# INPUT RECORDS
....................
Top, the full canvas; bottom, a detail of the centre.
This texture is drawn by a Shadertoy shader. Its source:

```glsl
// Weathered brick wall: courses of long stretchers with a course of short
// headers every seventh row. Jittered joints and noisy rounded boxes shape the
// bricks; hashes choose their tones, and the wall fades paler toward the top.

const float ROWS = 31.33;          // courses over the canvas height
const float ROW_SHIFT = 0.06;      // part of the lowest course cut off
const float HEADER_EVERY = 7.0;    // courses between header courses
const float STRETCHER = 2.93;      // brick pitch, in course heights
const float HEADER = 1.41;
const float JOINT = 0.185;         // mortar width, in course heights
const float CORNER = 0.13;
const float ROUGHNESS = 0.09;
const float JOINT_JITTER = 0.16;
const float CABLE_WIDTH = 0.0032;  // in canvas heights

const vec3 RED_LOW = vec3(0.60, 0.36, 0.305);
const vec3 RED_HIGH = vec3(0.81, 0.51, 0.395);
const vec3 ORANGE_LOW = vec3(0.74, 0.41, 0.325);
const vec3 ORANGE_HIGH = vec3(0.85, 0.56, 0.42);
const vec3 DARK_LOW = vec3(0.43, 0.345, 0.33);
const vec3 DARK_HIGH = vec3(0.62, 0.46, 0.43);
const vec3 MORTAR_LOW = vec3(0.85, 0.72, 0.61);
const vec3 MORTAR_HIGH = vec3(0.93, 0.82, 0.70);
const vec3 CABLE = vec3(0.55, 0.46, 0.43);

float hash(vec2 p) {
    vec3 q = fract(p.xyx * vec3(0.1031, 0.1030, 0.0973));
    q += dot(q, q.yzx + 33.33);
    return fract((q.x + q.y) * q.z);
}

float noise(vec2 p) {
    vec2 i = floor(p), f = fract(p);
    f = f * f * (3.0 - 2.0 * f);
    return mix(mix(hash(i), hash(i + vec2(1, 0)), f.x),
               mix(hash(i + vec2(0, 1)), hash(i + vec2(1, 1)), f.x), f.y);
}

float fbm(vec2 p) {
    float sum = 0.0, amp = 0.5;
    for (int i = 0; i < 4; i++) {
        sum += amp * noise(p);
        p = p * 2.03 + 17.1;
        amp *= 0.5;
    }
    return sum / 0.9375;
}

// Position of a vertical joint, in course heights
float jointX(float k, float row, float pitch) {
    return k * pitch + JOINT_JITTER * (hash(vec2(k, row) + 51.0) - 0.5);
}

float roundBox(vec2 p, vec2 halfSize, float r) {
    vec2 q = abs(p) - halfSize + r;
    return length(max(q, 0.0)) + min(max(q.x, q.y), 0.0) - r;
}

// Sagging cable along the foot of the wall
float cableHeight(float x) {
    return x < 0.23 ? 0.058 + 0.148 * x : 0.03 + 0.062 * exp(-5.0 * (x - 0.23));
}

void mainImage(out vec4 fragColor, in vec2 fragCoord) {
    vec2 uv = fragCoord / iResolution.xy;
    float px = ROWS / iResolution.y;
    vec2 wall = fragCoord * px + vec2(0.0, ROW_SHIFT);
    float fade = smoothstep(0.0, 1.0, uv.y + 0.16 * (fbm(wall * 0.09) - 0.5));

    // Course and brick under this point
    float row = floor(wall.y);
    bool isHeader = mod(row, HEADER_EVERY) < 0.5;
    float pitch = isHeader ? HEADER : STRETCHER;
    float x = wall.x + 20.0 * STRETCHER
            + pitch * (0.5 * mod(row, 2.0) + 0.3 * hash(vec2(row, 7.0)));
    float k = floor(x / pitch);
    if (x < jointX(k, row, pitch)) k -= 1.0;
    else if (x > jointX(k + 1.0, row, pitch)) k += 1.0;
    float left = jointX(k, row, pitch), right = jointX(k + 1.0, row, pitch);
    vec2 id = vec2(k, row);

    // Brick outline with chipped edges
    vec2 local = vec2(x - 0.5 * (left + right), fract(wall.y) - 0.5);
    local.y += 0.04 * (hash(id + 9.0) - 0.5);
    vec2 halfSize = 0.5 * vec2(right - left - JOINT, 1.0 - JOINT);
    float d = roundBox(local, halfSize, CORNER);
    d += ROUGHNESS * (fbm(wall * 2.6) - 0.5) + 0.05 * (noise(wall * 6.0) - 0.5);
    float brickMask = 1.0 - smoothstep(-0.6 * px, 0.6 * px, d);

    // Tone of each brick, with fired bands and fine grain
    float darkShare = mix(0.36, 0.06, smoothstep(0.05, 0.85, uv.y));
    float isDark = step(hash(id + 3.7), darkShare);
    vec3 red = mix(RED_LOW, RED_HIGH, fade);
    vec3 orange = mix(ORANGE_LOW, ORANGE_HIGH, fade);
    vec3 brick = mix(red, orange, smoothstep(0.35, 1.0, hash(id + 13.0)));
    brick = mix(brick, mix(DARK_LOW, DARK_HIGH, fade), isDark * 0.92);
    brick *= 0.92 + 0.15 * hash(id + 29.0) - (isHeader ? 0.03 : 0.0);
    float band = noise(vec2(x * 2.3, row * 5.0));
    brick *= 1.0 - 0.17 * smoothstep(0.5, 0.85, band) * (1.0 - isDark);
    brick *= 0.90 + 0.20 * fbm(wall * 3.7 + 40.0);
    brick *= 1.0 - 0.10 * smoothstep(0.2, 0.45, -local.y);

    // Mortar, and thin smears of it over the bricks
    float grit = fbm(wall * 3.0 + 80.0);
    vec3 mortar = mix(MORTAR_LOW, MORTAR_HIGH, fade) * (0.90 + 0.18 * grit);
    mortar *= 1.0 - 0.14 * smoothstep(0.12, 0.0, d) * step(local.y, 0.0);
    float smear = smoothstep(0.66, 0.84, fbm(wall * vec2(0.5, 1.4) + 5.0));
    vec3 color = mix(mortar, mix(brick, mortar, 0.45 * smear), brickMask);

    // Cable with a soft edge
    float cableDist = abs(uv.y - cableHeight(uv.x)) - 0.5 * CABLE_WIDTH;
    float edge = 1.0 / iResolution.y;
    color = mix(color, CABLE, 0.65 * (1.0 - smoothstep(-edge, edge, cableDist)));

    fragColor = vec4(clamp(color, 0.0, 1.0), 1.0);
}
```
....................
Reproduce each line of the material that mentions "left".

    float left = jointX(k, row, pitch), right = jointX(k + 1.0, row, pitch);
    vec2 local = vec2(x - 0.5 * (left + right), fract(wall.y) - 0.5);
    vec2 halfSize = 0.5 * vec2(right - left - JOINT, 1.0 - JOINT);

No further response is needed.